And what’s especially brilliant is not a one would admit docking him for believing he was a steroid user. Phil Rogers didn’t think “his resume was quite strong enough.” Several declined to mention him at all.
Bagwell, of course, needs to be named on 75 percent of ballots to be enshrined into the Hall of Fame. The current guess is that he’ll be lucky to clear 40 percent. That’s not so bad; most players who debut at 30 percent or higher eventually are elected. However, if Bagwell doesn’t make it this year or next, he’s going to be knocked down in 2013 and 2014 by the glut of strong candidates set to debut.
So, yeah, barring some eventual evidence of steroid usage, Bagwell will be a Hall of Famer. But while his production justifies a first-ballot induction, all signs point to a long wait.
LOS ANGELES (AP) San Francisco lefty Matt Moore lost his no-hit bid with two outs in the ninth inning on a soft, clean single by Corey Seager, and the Giants beat the Los Angeles Dodgers 4-0 Thursday night.
Moore’s try ended on his 133rd pitch. It was Seager Bobblehead Night at Dodger Stadium, and a sellout crowd cheered Moore after the ball plopped onto the grass in shallow right field.
Moore was pulled immediately. Giants manager Bruce Bochy had been pacing in the dugout for a couple of innings as Moore’s pitch count climbed – he missed most of the last two seasons after Tommy John surgery.
Giants center fielder Denard Span sprinted for two outstanding catches, including a leadoff grab in the ninth, to give Moore a chance.
Moore earned his first win for the Giants since they got him in a trade with Tampa Bay on Aug. 1.
The 27-year-old Moore nearly gave San Francisco a major league record five straight years with a no-hitter. And he almost became the first Giants pitcher to no-hit the archrival Dodgers since 1915, when New York’s Rube Marquard stopped Brooklyn.
Moore struck out seven and walked three.
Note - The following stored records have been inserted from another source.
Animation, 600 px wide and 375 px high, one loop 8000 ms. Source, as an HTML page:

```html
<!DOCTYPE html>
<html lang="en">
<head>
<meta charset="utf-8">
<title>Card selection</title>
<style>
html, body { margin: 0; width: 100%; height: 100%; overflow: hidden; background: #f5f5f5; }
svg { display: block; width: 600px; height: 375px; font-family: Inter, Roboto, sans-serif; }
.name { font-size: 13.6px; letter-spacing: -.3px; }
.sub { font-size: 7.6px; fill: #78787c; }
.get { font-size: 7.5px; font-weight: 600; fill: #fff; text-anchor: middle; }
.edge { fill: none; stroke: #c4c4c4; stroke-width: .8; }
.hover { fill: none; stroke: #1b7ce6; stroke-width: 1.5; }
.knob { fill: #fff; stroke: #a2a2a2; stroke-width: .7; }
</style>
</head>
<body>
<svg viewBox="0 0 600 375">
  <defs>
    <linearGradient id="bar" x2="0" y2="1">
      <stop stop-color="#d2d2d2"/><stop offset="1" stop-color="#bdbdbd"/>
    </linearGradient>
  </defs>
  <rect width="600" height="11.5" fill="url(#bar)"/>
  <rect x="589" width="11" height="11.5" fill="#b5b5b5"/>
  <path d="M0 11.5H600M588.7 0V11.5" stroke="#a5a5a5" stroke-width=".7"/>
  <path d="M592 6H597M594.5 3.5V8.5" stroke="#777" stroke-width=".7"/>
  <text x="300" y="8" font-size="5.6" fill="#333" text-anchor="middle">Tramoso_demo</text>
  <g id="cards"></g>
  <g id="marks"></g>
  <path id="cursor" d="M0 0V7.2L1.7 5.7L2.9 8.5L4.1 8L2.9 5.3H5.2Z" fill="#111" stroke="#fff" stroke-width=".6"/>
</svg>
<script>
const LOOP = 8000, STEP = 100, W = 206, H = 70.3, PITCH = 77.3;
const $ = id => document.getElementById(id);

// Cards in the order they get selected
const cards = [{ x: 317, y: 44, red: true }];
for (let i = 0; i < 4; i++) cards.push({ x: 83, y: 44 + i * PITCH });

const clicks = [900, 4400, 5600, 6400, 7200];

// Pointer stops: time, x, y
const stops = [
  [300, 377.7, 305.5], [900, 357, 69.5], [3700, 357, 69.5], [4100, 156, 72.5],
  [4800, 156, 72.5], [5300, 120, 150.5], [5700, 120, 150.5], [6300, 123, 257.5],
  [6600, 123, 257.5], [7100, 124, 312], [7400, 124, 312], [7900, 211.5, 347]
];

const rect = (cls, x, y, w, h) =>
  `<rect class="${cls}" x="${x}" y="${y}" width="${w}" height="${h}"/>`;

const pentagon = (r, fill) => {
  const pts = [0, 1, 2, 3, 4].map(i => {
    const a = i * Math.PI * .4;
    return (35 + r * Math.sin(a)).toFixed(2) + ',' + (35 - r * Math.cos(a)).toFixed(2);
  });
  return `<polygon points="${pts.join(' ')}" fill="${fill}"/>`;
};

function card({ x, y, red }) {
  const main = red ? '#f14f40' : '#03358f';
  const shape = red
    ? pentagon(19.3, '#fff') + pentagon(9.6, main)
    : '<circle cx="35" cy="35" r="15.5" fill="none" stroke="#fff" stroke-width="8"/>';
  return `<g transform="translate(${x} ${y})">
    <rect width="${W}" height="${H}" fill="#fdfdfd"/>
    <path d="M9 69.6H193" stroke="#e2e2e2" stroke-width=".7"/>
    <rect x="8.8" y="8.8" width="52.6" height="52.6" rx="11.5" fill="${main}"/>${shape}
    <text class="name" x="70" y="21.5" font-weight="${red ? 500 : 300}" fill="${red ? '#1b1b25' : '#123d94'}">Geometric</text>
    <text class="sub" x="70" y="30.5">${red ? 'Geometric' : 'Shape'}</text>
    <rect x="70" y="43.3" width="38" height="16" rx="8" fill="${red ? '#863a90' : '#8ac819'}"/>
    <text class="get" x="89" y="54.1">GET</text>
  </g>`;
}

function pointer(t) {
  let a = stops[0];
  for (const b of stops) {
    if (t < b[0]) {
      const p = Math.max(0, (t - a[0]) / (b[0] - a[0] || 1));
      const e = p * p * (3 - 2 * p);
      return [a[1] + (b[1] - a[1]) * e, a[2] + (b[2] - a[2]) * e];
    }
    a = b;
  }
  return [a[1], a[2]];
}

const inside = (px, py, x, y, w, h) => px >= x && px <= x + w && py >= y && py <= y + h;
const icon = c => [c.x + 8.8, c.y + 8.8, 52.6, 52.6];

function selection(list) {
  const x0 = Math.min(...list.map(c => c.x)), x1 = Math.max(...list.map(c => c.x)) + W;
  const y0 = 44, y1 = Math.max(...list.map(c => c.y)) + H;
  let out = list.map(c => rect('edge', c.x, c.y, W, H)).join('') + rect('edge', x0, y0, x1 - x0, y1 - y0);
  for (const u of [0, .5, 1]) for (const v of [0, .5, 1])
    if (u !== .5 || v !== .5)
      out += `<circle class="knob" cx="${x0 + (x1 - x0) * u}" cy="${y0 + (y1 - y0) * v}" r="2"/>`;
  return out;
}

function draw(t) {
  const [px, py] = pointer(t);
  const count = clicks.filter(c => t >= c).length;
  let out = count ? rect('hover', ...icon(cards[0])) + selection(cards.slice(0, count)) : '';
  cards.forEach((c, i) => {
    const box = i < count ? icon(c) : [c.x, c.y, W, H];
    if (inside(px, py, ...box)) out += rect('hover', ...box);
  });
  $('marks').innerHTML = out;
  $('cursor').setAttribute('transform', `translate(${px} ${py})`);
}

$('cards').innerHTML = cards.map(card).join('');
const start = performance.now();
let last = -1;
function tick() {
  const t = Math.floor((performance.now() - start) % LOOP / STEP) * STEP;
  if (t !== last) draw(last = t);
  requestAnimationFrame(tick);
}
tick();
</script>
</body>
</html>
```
Reliever Santiago Casilla needed just one pitch to get the final out.
The win moved the Giants within two games of the NL West-leading Dodgers.
The Mets rode a bloop hit and a fortuitous slide by Yoenis Cespedes into a four-run fifth inning against the Cardinals during Thursday night’s game.
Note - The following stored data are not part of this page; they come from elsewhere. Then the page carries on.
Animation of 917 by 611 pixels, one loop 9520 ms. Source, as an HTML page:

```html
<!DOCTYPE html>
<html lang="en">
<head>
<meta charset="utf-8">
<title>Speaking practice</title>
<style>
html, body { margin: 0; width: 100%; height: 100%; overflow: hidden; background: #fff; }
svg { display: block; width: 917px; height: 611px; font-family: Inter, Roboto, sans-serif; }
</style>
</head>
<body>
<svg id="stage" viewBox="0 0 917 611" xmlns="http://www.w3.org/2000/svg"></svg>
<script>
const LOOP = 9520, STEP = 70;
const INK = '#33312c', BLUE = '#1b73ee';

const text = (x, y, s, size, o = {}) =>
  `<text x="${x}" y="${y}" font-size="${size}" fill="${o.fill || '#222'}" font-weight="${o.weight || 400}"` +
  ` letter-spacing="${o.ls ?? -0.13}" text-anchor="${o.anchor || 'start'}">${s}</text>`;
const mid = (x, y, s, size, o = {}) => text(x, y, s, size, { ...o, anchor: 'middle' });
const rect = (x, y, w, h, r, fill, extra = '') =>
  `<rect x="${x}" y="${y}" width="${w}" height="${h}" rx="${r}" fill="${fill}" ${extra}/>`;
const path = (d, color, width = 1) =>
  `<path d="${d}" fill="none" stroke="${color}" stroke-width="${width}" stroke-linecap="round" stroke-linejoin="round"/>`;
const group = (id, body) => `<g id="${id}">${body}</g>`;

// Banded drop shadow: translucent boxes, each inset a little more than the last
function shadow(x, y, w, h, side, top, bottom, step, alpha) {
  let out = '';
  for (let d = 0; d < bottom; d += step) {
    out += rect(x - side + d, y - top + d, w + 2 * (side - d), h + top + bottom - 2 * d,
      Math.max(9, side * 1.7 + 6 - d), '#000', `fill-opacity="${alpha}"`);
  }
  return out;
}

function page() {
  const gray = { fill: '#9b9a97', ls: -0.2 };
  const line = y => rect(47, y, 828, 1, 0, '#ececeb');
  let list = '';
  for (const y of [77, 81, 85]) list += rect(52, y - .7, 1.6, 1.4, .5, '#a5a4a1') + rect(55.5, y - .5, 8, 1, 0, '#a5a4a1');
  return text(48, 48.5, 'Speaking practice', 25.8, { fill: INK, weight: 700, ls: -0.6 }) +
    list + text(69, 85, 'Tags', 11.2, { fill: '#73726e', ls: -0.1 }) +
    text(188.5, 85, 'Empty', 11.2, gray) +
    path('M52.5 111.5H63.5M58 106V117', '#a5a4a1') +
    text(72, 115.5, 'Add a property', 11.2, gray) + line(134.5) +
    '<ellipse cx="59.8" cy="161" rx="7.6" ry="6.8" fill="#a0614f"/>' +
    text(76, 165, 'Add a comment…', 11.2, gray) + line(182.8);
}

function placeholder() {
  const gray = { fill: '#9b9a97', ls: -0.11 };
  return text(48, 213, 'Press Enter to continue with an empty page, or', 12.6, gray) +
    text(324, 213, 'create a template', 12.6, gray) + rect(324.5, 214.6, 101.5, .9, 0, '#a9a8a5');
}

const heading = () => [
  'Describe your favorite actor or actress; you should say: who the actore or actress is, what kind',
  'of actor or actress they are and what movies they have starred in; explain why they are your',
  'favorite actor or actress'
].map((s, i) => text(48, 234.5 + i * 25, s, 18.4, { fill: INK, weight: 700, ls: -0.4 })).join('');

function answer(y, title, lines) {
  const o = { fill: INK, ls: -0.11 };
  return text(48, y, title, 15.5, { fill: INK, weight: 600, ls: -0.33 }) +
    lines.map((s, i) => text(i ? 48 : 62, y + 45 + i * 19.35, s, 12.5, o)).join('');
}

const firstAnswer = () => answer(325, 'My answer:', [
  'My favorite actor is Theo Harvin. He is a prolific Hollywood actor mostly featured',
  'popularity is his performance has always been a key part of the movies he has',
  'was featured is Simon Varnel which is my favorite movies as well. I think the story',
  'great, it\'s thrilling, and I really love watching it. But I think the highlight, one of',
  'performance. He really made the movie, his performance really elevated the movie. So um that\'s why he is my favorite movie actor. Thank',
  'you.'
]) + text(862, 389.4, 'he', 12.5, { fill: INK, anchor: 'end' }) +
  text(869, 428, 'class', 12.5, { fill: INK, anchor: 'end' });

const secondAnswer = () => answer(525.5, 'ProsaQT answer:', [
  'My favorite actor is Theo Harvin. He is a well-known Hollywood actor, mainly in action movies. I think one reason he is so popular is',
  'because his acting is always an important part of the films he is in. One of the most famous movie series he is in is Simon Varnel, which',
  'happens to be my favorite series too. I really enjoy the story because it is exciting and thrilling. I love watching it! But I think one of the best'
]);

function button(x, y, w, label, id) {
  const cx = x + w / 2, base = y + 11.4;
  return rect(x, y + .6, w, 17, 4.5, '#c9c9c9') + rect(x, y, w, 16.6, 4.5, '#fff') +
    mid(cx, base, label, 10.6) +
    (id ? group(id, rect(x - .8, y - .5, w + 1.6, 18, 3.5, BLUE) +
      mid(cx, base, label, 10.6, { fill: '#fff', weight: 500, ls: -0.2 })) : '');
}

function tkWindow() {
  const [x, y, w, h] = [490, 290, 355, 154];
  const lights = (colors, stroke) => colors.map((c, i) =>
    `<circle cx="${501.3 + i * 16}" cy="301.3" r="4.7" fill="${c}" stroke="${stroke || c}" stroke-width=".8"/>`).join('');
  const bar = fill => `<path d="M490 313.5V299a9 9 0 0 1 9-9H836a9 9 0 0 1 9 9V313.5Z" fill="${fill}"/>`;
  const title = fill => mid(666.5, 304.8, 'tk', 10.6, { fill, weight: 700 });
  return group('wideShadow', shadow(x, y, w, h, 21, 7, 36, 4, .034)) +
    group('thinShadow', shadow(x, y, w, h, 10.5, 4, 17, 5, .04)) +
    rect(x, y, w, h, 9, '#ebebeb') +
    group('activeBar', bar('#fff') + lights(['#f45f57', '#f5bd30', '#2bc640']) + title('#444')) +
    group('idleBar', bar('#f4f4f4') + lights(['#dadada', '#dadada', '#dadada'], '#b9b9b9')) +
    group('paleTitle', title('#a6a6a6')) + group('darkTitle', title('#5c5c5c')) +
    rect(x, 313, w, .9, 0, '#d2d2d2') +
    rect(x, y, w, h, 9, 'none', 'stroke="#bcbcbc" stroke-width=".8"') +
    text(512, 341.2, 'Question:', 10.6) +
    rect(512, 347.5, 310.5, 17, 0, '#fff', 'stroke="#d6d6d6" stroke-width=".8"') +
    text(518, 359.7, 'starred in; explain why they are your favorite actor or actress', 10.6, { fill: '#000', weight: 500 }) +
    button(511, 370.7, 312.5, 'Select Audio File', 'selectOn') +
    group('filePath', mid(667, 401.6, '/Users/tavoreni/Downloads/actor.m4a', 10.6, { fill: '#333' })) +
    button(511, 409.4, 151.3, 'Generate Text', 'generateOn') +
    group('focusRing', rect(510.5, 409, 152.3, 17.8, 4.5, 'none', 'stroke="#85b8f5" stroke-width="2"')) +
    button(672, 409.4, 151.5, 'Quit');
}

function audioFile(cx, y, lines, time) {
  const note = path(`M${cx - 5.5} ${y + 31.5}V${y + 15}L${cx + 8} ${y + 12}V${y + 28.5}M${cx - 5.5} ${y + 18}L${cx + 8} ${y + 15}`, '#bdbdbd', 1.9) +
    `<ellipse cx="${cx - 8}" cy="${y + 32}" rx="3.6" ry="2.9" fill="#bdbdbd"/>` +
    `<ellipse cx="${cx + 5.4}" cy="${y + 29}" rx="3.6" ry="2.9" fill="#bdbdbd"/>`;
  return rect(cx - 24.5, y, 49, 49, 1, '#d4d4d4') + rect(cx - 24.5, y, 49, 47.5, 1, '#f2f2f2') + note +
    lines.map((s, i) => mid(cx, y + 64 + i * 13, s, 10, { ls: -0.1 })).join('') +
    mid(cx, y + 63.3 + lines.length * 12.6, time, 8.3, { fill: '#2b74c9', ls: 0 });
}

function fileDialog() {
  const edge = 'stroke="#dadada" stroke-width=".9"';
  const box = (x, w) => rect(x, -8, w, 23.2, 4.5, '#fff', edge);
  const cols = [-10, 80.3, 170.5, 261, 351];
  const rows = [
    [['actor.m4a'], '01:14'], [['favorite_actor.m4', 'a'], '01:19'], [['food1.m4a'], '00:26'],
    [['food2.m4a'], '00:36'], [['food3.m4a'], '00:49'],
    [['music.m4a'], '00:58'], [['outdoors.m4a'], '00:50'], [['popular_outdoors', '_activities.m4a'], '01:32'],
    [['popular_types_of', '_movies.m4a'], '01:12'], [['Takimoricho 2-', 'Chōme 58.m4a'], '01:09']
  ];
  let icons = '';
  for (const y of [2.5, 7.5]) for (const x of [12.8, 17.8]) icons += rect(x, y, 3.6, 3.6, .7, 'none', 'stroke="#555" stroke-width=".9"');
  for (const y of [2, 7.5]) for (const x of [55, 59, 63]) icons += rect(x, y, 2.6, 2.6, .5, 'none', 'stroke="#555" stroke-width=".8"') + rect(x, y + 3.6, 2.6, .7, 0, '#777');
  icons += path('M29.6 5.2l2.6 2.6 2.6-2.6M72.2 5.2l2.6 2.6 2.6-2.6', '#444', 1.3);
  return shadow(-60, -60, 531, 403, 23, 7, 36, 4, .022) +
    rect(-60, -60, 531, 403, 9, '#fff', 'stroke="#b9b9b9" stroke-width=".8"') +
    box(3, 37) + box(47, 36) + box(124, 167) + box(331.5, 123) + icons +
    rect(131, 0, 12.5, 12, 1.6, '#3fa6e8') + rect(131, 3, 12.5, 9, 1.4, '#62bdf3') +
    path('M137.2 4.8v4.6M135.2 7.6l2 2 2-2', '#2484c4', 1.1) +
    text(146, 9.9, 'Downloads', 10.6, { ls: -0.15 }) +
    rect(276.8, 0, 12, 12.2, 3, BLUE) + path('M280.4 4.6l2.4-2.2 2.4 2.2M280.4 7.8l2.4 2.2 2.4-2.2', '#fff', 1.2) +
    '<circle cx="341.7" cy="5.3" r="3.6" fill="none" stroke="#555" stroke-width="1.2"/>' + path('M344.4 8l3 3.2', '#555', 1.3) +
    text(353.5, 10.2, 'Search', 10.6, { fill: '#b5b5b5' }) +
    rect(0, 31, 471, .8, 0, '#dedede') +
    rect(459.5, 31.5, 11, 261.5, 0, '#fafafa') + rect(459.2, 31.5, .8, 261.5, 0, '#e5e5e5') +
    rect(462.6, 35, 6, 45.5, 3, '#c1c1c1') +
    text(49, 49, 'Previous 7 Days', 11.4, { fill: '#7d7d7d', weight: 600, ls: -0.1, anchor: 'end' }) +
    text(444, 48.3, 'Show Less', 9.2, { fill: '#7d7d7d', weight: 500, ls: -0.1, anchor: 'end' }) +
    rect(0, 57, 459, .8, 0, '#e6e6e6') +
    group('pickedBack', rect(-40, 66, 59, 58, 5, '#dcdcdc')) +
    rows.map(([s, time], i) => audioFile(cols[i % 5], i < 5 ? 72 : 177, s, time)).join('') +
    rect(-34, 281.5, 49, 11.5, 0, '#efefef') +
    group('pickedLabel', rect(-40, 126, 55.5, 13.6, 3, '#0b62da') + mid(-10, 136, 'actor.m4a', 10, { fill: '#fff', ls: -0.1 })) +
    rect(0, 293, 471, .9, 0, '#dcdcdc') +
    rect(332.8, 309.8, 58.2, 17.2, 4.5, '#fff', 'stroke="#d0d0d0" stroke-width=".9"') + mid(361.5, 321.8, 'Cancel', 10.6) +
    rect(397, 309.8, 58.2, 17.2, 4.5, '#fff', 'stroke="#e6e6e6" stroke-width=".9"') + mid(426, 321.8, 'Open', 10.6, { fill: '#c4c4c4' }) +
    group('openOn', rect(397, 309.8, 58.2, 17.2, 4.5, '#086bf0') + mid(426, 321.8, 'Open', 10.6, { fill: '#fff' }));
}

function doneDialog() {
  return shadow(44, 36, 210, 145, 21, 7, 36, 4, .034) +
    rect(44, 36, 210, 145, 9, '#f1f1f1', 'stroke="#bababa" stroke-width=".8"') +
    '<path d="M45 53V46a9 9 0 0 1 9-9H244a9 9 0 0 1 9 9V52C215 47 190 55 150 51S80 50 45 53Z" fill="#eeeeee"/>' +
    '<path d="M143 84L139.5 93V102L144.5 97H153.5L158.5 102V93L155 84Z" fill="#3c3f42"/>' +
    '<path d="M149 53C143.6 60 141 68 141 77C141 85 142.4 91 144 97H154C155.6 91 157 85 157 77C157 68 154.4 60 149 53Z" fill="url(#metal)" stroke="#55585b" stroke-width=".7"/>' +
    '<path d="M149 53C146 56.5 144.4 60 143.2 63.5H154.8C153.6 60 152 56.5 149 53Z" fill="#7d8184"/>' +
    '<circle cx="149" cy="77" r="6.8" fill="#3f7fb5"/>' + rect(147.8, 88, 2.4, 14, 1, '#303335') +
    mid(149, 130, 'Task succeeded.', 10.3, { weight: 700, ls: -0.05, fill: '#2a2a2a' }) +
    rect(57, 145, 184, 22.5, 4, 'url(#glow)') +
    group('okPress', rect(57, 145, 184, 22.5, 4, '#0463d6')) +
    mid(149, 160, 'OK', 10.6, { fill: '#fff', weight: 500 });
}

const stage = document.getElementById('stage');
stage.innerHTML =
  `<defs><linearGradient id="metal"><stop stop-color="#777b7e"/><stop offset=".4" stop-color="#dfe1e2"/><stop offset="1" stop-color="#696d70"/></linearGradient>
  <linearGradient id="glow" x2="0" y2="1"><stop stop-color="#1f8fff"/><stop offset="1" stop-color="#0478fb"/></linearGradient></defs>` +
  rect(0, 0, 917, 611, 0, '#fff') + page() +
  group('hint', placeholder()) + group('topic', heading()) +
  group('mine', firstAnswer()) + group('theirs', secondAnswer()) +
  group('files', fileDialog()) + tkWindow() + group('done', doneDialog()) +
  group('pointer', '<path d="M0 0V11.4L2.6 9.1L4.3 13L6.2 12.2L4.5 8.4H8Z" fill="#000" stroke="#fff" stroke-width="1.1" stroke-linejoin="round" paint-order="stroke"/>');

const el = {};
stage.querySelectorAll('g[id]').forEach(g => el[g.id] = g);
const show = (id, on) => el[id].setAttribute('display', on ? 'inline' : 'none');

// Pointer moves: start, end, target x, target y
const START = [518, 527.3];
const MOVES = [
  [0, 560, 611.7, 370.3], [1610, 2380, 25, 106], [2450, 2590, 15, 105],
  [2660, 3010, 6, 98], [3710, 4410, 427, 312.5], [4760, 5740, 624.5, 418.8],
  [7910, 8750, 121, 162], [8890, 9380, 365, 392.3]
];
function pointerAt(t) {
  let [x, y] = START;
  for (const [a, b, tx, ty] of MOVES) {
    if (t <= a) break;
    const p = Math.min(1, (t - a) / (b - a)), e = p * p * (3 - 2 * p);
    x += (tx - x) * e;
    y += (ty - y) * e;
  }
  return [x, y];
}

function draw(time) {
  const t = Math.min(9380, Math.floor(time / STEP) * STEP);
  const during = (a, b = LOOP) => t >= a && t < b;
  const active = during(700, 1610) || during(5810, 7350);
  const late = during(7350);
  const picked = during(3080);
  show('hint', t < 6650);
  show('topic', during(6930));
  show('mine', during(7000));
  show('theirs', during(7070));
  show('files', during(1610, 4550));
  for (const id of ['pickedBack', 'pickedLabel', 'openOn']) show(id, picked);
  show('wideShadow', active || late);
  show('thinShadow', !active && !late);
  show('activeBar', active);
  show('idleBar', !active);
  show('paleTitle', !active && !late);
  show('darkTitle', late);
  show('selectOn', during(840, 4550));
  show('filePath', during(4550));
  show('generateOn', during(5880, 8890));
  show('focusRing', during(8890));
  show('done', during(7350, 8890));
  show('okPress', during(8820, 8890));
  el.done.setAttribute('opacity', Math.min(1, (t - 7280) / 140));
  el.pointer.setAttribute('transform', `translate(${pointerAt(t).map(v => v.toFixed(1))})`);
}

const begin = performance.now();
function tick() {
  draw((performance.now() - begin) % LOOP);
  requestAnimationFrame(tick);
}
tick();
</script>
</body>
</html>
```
After Cespedes drew a one-out walk, James Loney hit a weak pop-up into shallow left field. Left fielder Brandon Moss and shortstop Greg Garcia both gave chase but it dropped in. Cespedes, running the bases aggressively, sprinted towards third base. Moss scooped up the ball and threw to Adam Wainwright covering third base.
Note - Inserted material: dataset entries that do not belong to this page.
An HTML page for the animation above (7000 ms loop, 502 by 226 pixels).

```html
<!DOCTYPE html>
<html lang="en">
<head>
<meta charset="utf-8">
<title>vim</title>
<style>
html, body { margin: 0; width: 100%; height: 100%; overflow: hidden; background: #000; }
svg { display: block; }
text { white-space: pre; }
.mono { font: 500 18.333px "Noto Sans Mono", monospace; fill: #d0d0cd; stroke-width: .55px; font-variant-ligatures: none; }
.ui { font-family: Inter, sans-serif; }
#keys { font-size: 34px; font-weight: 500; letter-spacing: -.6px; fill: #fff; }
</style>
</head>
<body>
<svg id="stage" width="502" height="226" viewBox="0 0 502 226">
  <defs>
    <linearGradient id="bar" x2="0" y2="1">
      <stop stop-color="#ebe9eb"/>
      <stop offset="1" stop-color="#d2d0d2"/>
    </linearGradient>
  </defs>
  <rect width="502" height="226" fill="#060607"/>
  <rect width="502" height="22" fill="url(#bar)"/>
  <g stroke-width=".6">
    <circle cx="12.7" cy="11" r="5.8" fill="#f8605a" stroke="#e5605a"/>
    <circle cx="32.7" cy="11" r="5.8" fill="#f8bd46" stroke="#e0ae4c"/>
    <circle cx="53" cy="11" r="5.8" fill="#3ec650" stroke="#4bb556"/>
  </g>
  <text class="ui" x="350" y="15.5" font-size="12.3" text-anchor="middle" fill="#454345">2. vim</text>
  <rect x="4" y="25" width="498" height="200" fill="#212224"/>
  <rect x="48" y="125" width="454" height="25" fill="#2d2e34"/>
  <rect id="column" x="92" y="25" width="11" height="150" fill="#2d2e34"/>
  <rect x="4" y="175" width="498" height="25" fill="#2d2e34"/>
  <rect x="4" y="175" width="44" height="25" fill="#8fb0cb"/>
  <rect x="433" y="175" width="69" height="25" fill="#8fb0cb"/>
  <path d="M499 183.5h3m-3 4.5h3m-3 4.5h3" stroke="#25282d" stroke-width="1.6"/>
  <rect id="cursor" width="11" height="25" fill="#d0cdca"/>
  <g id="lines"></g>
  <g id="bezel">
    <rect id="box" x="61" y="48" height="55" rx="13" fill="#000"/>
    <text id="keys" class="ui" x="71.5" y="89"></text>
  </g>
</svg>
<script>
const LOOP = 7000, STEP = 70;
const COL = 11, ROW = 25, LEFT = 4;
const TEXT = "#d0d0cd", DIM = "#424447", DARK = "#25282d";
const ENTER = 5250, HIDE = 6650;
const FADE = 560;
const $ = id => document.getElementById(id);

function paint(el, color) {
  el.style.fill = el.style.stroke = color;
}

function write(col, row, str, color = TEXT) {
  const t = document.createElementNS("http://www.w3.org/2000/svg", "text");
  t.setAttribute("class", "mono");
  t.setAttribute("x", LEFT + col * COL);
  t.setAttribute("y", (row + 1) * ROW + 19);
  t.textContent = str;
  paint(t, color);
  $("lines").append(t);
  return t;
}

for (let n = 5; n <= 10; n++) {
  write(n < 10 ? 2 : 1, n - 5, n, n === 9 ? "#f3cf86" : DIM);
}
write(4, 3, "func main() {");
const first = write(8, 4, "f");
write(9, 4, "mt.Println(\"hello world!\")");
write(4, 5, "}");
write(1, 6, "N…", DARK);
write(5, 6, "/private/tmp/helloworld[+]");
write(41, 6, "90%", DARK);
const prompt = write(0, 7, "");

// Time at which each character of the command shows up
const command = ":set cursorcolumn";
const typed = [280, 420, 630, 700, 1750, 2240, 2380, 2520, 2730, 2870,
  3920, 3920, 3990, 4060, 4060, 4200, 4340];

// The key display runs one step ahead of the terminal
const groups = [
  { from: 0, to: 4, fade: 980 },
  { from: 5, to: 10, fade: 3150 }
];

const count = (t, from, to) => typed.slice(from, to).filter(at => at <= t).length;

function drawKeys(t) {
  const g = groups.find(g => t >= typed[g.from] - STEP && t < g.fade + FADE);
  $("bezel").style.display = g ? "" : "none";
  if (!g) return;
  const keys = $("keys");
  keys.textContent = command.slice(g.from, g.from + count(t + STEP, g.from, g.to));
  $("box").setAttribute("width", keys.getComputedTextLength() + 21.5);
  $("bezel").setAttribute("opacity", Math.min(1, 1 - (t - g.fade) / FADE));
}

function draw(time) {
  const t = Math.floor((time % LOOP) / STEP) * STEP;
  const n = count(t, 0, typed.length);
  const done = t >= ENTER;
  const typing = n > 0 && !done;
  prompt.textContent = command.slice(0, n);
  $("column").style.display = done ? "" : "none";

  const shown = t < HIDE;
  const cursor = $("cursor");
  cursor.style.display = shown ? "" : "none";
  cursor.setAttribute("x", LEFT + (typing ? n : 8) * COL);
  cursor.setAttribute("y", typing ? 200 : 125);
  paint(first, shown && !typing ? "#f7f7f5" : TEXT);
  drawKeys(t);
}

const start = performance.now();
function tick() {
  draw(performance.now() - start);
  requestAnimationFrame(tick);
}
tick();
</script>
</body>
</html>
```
Cespedes appeared to have been tagged out by Wainwright, but as luck would have it, Cespedes’ cleats stuck on Wainwright’s glove and yanked it off. Cespedes was ruled safe and the Cardinals challenged the call, but it was ultimately upheld.
After that play, Curtis Granderson struck out, Wilmer Flores reached on a fielding error by Garcia, and Alejandro De Aza hit a three-run home run to right field, pushing the Mets’ lead to 7-0.